▶ _What is expected_: Please copy every line below that contains the string "height".

(Document images with source code)
· · · ·
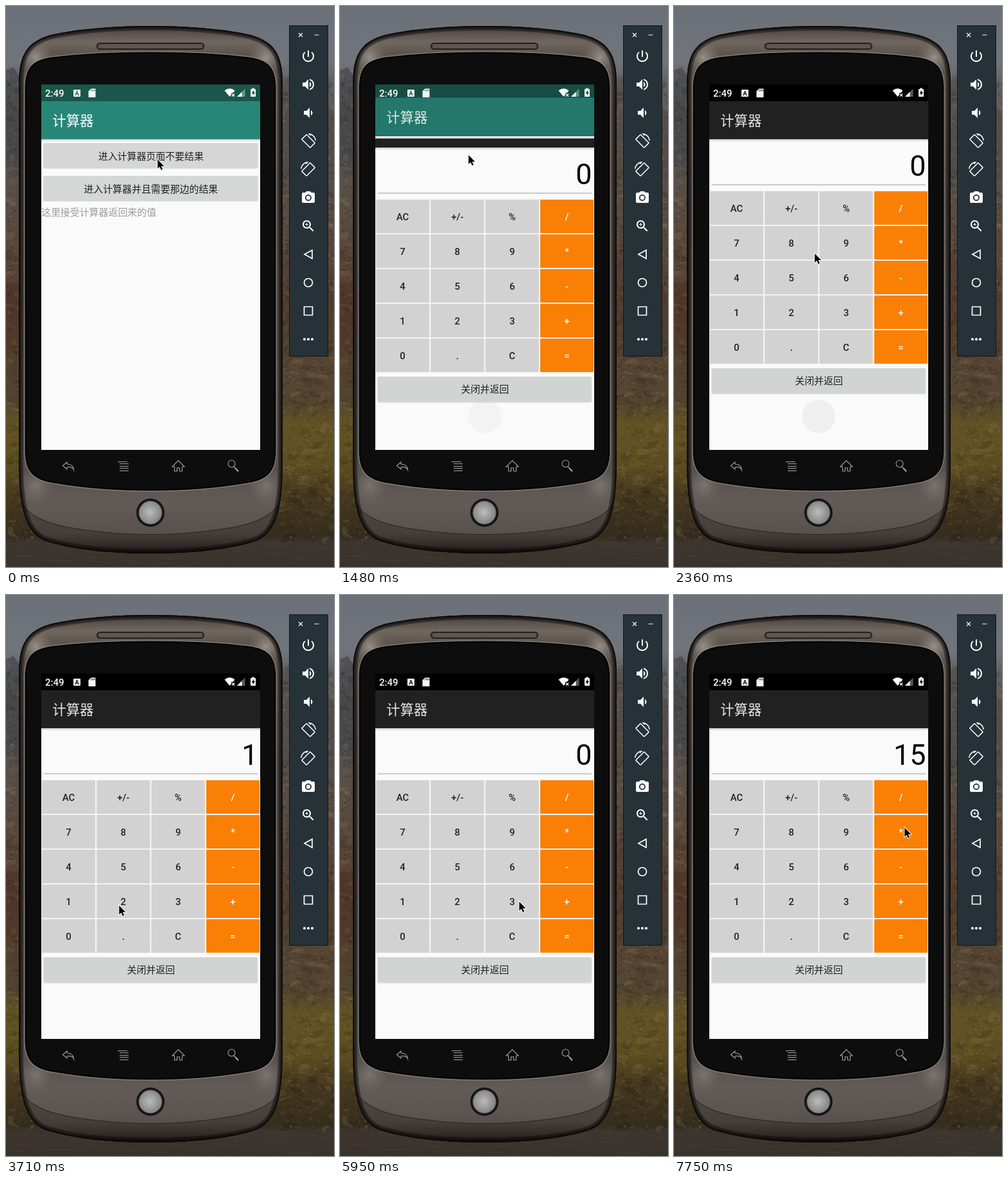
Animation of 511 by 872 pixels, one loop 8 s. Source, as an HTML page with a canvas:

```html
<!DOCTYPE html>
<html lang="zh-CN">
<head>
<meta charset="utf-8">
<style>
html, body { margin: 0; width: 100%; height: 100%; overflow: hidden; background: #3b352e; }
canvas { display: block; }
</style>
</head>
<body>
<canvas id="stage" width="511" height="872"></canvas>
<script>
const W = 511, H = 872, LOOP = 8000;
const CJK = '"Noto Sans CJK SC", "Noto Sans CJK", sans-serif';
const LATIN = 'Roboto, sans-serif';
const SP = 341.3 / 320;
const stage = document.getElementById('stage').getContext('2d');
const still = document.createElement('canvas');
still.width = W;
still.height = H;
let c = still.getContext('2d');

function rect(x, y, w, h, fill, r = 0) {
  c.fillStyle = fill;
  c.beginPath();
  c.roundRect(x, y, w, h, r);
  c.fill();
}
function disc(x, y, r, fill) {
  c.fillStyle = fill;
  c.beginPath();
  c.arc(x, y, r, 0, 7);
  c.fill();
}
function line(d, color, width = 2) {
  c.strokeStyle = color;
  c.lineWidth = width;
  c.stroke(new Path2D(d));
}
function shape(d, fill) {
  c.fillStyle = fill;
  c.fill(new Path2D(d));
}
function text(s, x, y, size, color, font = CJK, align = 'left', weight = 400) {
  c.font = `${weight} ${size}px ${font}`;
  c.textAlign = align;
  c.fillStyle = color;
  c.fillText(s, x, y);
}
function ramp(x0, y0, x1, y1, stops) {
  const g = c.createLinearGradient(x0, y0, x1, y1);
  stops.forEach(([p, color]) => g.addColorStop(p, color));
  return g;
}
function glow(x, y, r, inner, outer) {
  const g = c.createRadialGradient(x, y, 0, x, y, r);
  g.addColorStop(0, inner);
  g.addColorStop(1, outer);
  return g;
}
function at(x, y, draw) {
  c.save();
  c.translate(x, y);
  draw();
  c.restore();
}

function drawLandscape() {
  rect(0, 0, W, H, ramp(0, 0, 0, H, [
    [0, '#6c7078'], [0.1, '#70747b'], [0.14, '#606164'], [0.2, '#5a5755'],
    [0.3, '#57504b'], [0.44, '#574639'], [0.52, '#523c2f'], [0.6, '#51402f'],
    [0.7, '#50432f'], [0.75, '#635324'], [0.82, '#5c4d21'], [0.87, '#47391e'],
    [0.945, '#352d1d'], [0.957, '#3d3630'], [1, '#39322b']]));
  shape('M0 100L12 95L20 108L60 130V250H0Z', 'rgba(62,64,69,.6)');
  shape('M511 165L495 150L440 108L400 140V270H511Z', 'rgba(80,72,69,.5)');
  rect(0, 430, 24, 110, 'rgba(78,40,32,.3)');
  rect(425, 545, 86, 60, 'rgba(92,73,54,.5)');

  let seed = 7;
  const rnd = () => (seed = seed * 16807 % 2147483647) / 2147483647;
  const spot = () => [rnd() < 0.4 ? rnd() * 60 : 420 + rnd() * 91, 108 + rnd() * 725];
  const shade = a => rnd() < 0.55 ? `rgba(22,18,14,${a})` : `rgba(165,140,100,${a})`;
  for (let i = 0; i < 500; i++) {
    const [x, y] = spot();
    c.fillStyle = shade(0.05 + rnd() * 0.12);
    c.beginPath();
    c.ellipse(x, y, 3 + rnd() * 9, 1.5 + rnd() * 4, 0.5 - rnd(), 0, 7);
    c.fill();
  }
  for (let i = 0; i < 4500; i++) {
    const [x, y] = spot();
    rect(x, y, 1 + rnd() * 3, 1 + rnd() * 2, shade(rnd() * 0.26));
  }
  for (let i = 0; i < 120; i++) {
    rect(rnd() * W, 833 + rnd() * 39, 8 + rnd() * 30, 1, shade(rnd() * 0.12));
  }
}

function drawBody() {
  const body = 'M20 118C21 76 32 56 70 45C115 35 175 31 225 31C276 31 336 35 381 45C419 56 430 76 431 118' +
    'V715C430 782 421 822 385 833C342 846 280 851 225 851C170 851 110 846 66 833C30 822 21 782 20 715Z';
  const glass = 'M31 125C32 97 41 85 72 81C118 75 175 73 225 73C276 73 332 75 378 81C409 85 418 97 419 125' +
    'V695C418 722 408 735 376 740C330 748 276 752 225 752C175 752 120 748 74 740C42 735 32 722 31 695Z';
  c.save();
  c.clip(new Path2D(body));
  rect(0, 0, W, H, ramp(0, 31, 0, 851, [
    [0, '#3b3531'], [0.012, '#574f4a'], [0.03, '#70675f'], [0.052, '#5d544e'],
    [0.3, '#4e4743'], [0.85, '#57514e'], [0.9, '#625b58'], [0.95, '#5a5350'], [1, '#4c4542']]));
  for (const x of [46, 405]) {
    rect(x - 30, 45, 60, 70, glow(x, 80, 28, 'rgba(190,183,177,.6)', 'rgba(140,130,124,0)'));
    rect(x - 30, 715, 60, 70, glow(x, 745, 28, 'rgba(170,164,160,.4)', 'rgba(140,130,124,0)'));
  }
  shape('M15 760C34 798 78 808 120 814C190 824 260 824 330 814C373 808 416 798 436 760V860H15Z',
    ramp(0, 780, 0, 851, [[0, '#4d4643'], [0.55, '#453e3a'], [0.8, '#332d2a'], [1, '#151210']]));
  line('M22 768C38 800 78 808 120 814C190 824 260 824 330 814C373 808 412 800 429 768', '#27221f', 1);
  line(glass, 'rgba(165,157,150,.5)', 6);
  [14, 9, 5].forEach(w => line(body, 'rgba(12,10,9,.42)', w));
  line(body, '#080707', 2.5);
  c.restore();

  line(glass, '#151311', 3);
  shape(glass, '#0d0d0d');
  line(glass, '#000', 1.5);

  rect(141, 57, 168, 11, '#1c1917', 5.5);
  rect(142.5, 58.5, 165, 8, '#48423e', 4);
  for (let i = 0; i < 160; i++) {
    for (let j = 0; j < 3; j++) {
      if ((i + j) % 2) rect(145 + i, 60 + j * 2, 1, 1, '#9a9088');
    }
  }

  disc(225, 787.5, 22, '#151414');
  disc(225, 787.5, 18.5, '#555352');
  disc(225, 787.5, 17.5, glow(224, 787, 18, '#bcbcbc', '#858585'));
}

function drawNavKeys() {
  const ink = '#a2a2a2';
  line('M95 709L88.500 714.500L95 720V717C100 716 104 717 105.500 721C105 715 101 712 95 712Z', ink, 1.1);
  line('M174 708.500H189M177 711.500H191M177 715.500H191M177 718.500H191M177 722.500H191', ink, 1);
  line('M259 716L268.500 706.500L278 716H274.500V723H270.500V718H266.500V723H262.500V716Z', ink, 1.1);
  line('M357 711.500A5.500 5.500 0 1 1 346 711.500A5.500 5.500 0 1 1 357 711.500M354.500 715.500L357 718', ink, 1.1);
  line('M357 718L362 723.500', ink, 2.2);
}

const SPIN = 'M16.48 2.52c3.27 1.55 5.61 4.72 5.97 8.48h1.5C23.44 4.84 18.29 0 12 0l-.66.03 3.81 3.81 1.33-1.32z' +
  'm-6.25-.77c-.59-.59-1.54-.59-2.12 0L1.75 8.11c-.59.59-.59 1.54 0 2.12l12.02 12.02c.59.59 1.54.59 2.12 0' +
  'l6.36-6.36c.59-.59.59-1.54 0-2.12L10.23 1.75zm4.6 19.44L2.81 9.17l6.36-6.36 12.02 12.02-6.36 6.36z';
const POWER = 'M13 3h-2v10h2V3zm4.83 2.17l-1.42 1.42C17.99 7.86 19 9.81 19 12c0 3.87-3.13 7-7 7s-7-3.13-7-7' +
  'c0-2.19 1.01-4.14 2.58-5.42L6.17 5.17C4.23 6.82 3 9.26 3 12c0 4.97 4.03 9 9 9s9-4.03 9-9' +
  'c0-2.74-1.23-5.18-3.17-6.83z';
const LOUD = 'M3 9v6h4l5 5V4L7 9H3zm13.5 3c0-1.77-1.02-3.29-2.5-4.03v8.05c1.48-.73 2.5-2.25 2.5-4.02z' +
  'M14 3.23v2.06c2.89.86 5 3.54 5 6.71s-2.11 5.85-5 6.71v2.06c4.01-.91 7-4.49 7-8.77s-2.99-7.86-7-8.77z';
const QUIET = 'M18.5 12c0-1.77-1.02-3.29-2.5-4.03v8.05c1.48-.73 2.5-2.25 2.5-4.02zM5 9v6h4l5 5V4L9 9H5z';
const CAMERA = 'M9 2L7.17 4H4c-1.1 0-2 .9-2 2v12c0 1.1.9 2 2 2h16c1.1 0 2-.9 2-2V6c0-1.1-.9-2-2-2h-3.17L15 2H9z' +
  'm3 15c-2.76 0-5-2.24-5-5s2.24-5 5-5 5 2.24 5 5-2.24 5-5 5z';
const ZOOM = 'M15.5 14h-.79l-.28-.27C15.41 12.59 16 11.11 16 9.5 16 5.91 13.09 3 9.5 3S3 5.91 3 9.5 5.91 16 9.5 16' +
  'c1.61 0 3.09-.59 4.23-1.57l.27.28v.79l5 4.99L20.49 19l-4.99-5zm-6 0C7.01 14 5 11.99 5 9.5S7.01 5 9.5 5' +
  ' 14 7.01 14 9.5 11.99 14 9.5 14zm2.5-4h-2v2H9v-2H7V9h2V7h1v2h2v1z';

function drawPanel() {
  const ink = '#fff';
  const icon = (d, y, flip = 1) => at(471, y, () => {
    c.scale(flip, 1);
    c.translate(-12, -12);
    shape(d, ink);
  });
  rect(441, 30, 61, 515, '#11171a');
  rect(442, 31, 59, 513, '#263238');
  line('M456 42L462 48M462 42L456 48M480.500 45H487.500', ink, 1.2);
  icon(POWER, 78);
  icon(LOUD, 122);
  icon(QUIET, 166);
  icon(SPIN, 210);
  icon(SPIN, 254, -1);
  icon(CAMERA, 298);
  disc(471, 298, 3.2, ink);
  icon(ZOOM, 342);
  line('M477 379.500V392.500L465 386Z', ink, 1.7);
  line('M477.500 430A6.500 6.500 0 1 1 464.500 430A6.500 6.500 0 1 1 477.500 430', ink, 1.7);
  line('M464.500 467.500H477.500V480.500H464.500Z', ink, 1.7);
  [465, 471, 477].forEach(x => disc(x, 518, 2.1, ink));
}

function drawStatus(bg) {
  text('2:49', 61, 140.500, 15, '#fff', LATIN, 'left', 500);
  rect(105, 130, 11, 11, '#f4f4f4', 1);
  text('A', 110.500, 139, 9, bg, LATIN, 'center', 700);
  shape('M132.500 128.500H139.500V142H128.500V132.500Z', '#f4f4f4');
  line('M133 130V132.500M135.500 130V132.500M138 130V132.500', bg, 1);
  shape('M340.500 131.500Q348.500 125 356.500 131.500L348.500 141Z', '#fff');
  rect(351, 135, 7, 7, bg);
  line('M352 136.500L356 140.500M356 136.500L352 140.500', '#fff', 1.3);
  shape('M360 141L372.500 128.500V141Z', 'rgba(255,255,255,.35)');
  shape('M360 141L367.500 133.500V141Z', '#fff');
  rect(381, 129, 8, 12, '#fff', 1);
  rect(383.500, 127.500, 3, 2, '#fff');
  shape('M386 130.500L382.500 136H384.700V139.500L388 134H385.800Z', bg);
}

function drawAppBar(y, bar, ink) {
  rect(55, y, 341, 59, bar);
  text('计算器', 72.300, y + 38, 20 * SP, ink);
}
function drawBarShadow(y) {
  rect(55, y, 341, 4, ramp(0, y, 0, y + 4, [[0, 'rgba(0,0,0,.2)'], [1, 'rgba(0,0,0,0)']]));
}
function drawButton(y, label) {
  rect(58, y + 1, 334.500, 39, 'rgba(0,0,0,.1)', 2);
  rect(58.500, y, 334, 39, '#d5d7d6', 2);
  text(label, 225.800, y + 26, 14 * SP, '#212121', CJK, 'center');
}

function drawMenu(t) {
  rect(55, 122, 341, 568, '#fafafa');
  rect(55, 122, 341, 26, '#1a564a');
  drawAppBar(148, '#288678', '#fff');
  drawBarShadow(207);
  drawButton(213, '进入计算器页面不要结果');
  drawButton(264, '进入计算器并且需要那边的结果');
  text('这里接受计算器返回来的值', 55, 326, 14 * SP, '#9c9c9c');
  if (t >= 740 && t < 1030) rect(58.500, 213, 334, 39, `rgba(0,0,0,${t < 890 ? 0.04 : 0.06})`, 2);
  if (t >= 1030) {
    rect(58, 252, 335, 4, ramp(0, 252, 0, 256, [[0, 'rgba(0,0,0,.12)'], [1, 'rgba(0,0,0,0)']]));
  }
  drawStatus('#1a564a');
}

const KEYS = ['AC', '+/-', '%', '/', '7', '8', '9', '*', '4', '5', '6', '-', '1', '2', '3', '+', '0', '.', 'C', '='];

function drawCalc(shown, dy, spot) {
  rect(55, 122, 341, 568, '#fafafa');
  rect(55, 122, 341, 26, '#000');
  drawAppBar(148 + dy, '#212121', '#e6e6e6');
  drawBarShadow(207 + dy);
  if (spot) disc(225.500, 638, 26, spot);
  text(shown, 392.300, 264.300 + dy, 42 * SP, '#000', LATIN, 'right');
  rect(59, 277 + dy, 333, 1.800, '#c4c5c5');
  rect(55, 287 + dy, 341, 270, '#f3f3f3');
  KEYS.forEach((key, i) => {
    const col = i % 4, x = 56 + col * 85.33, y = 288 + dy + Math.floor(i / 4) * 54;
    const hot = col === 3;
    rect(x, y, 83, 52, hot ? '#f98005' : '#d1d2d1', 1);
    text(key, x + 41.500, y + 31.500, 14 * SP, hot ? '#fff' : '#212121', LATIN, 'center', 500);
  });
  rect(58.500, 564 + dy, 334, 40, 'rgba(0,0,0,.08)', 2);
  rect(58.500, 563 + dy, 333.500, 39.500, '#d2d4d3', 2);
  text('关闭并返回', 225.800, 588 + dy, 14 * SP, '#212121', CJK, 'center');
}

function clipFrom(y, draw) {
  c.save();
  c.beginPath();
  c.rect(55, y, 341, 690 - y);
  c.clip();
  draw();
  c.restore();
}

// The menu slides up and dims while the calculator rises over it.
function drawSwitch() {
  rect(55, 122, 341, 26, '#164d42');
  drawAppBar(142.500, '#23786b', '#dfe8e6');
  rect(55, 202, 341, 5, '#d9d9d9');
  clipFrom(206, () => drawCalc('0', 13, '#f3f3f3'));
  drawStatus('#164d42');
}

// [time, x, y] of the pointer tip
const PATH = [
  [0, 236, 238], [150, 230, 246], [300, 212, 243], [440, 200, 231],
  [2080, 205, 268], [2210, 213, 328], [2360, 219, 384], [2510, 200, 428],
  [2660, 162, 460], [2810, 132, 478], [2960, 124, 478], [3410, 176, 482],
  [4010, 200, 484], [4160, 225, 485], [5060, 311, 490], [5210, 342, 482],
  [5660, 305, 478], [5810, 279, 476], [6110, 312, 522], [6250, 346, 547], [6400, 348, 543],
  [6700, 358, 508], [6850, 362, 459], [7000, 361, 400], [7150, 357, 345],
  [7300, 352, 308], [7450, 349, 293], [7600, 348, 322], [7750, 359, 361]];
const SHOWN = [[0, '0'], [3110, '1'], [3860, '12'], [5360, '0'], [5960, '3'], [6400, '15']];
const current = (list, t) => list.findLast(item => item[0] <= t);

function drawPointer(x, y) {
  const d = 'M0 0V14L3.200 11L5.500 16.300L7.800 15.300L5.500 10.200H10Z';
  at(x + 0.300, y + 0.700, () => {
    line(d, '#fff', 1.8);
    shape(d, '#000');
  });
}

drawLandscape();
drawBody();
drawNavKeys();
drawPanel();
c = stage;

function render(now) {
  const t = now % LOOP;
  c.drawImage(still, 0, 0);
  if (t < 1480) drawMenu(t);
  else if (t < 1630) drawSwitch();
  else {
    drawCalc(current(SHOWN, t)[1], 0, t < 2660 ? '#eeefee' : null);
    drawStatus('#000');
  }
  const [, x, y] = current(PATH, t);
  drawPointer(x, y);
  requestAnimationFrame(render);
}
requestAnimationFrame(render);
</script>
</body>
</html>
```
· · · ·
▶ _Task answer_:
html, body { margin: 0; width: 100%; height: 100%; overflow: hidden; background: #3b352e; }
<canvas id="stage" width="511" height="872"></canvas>
still.height = H;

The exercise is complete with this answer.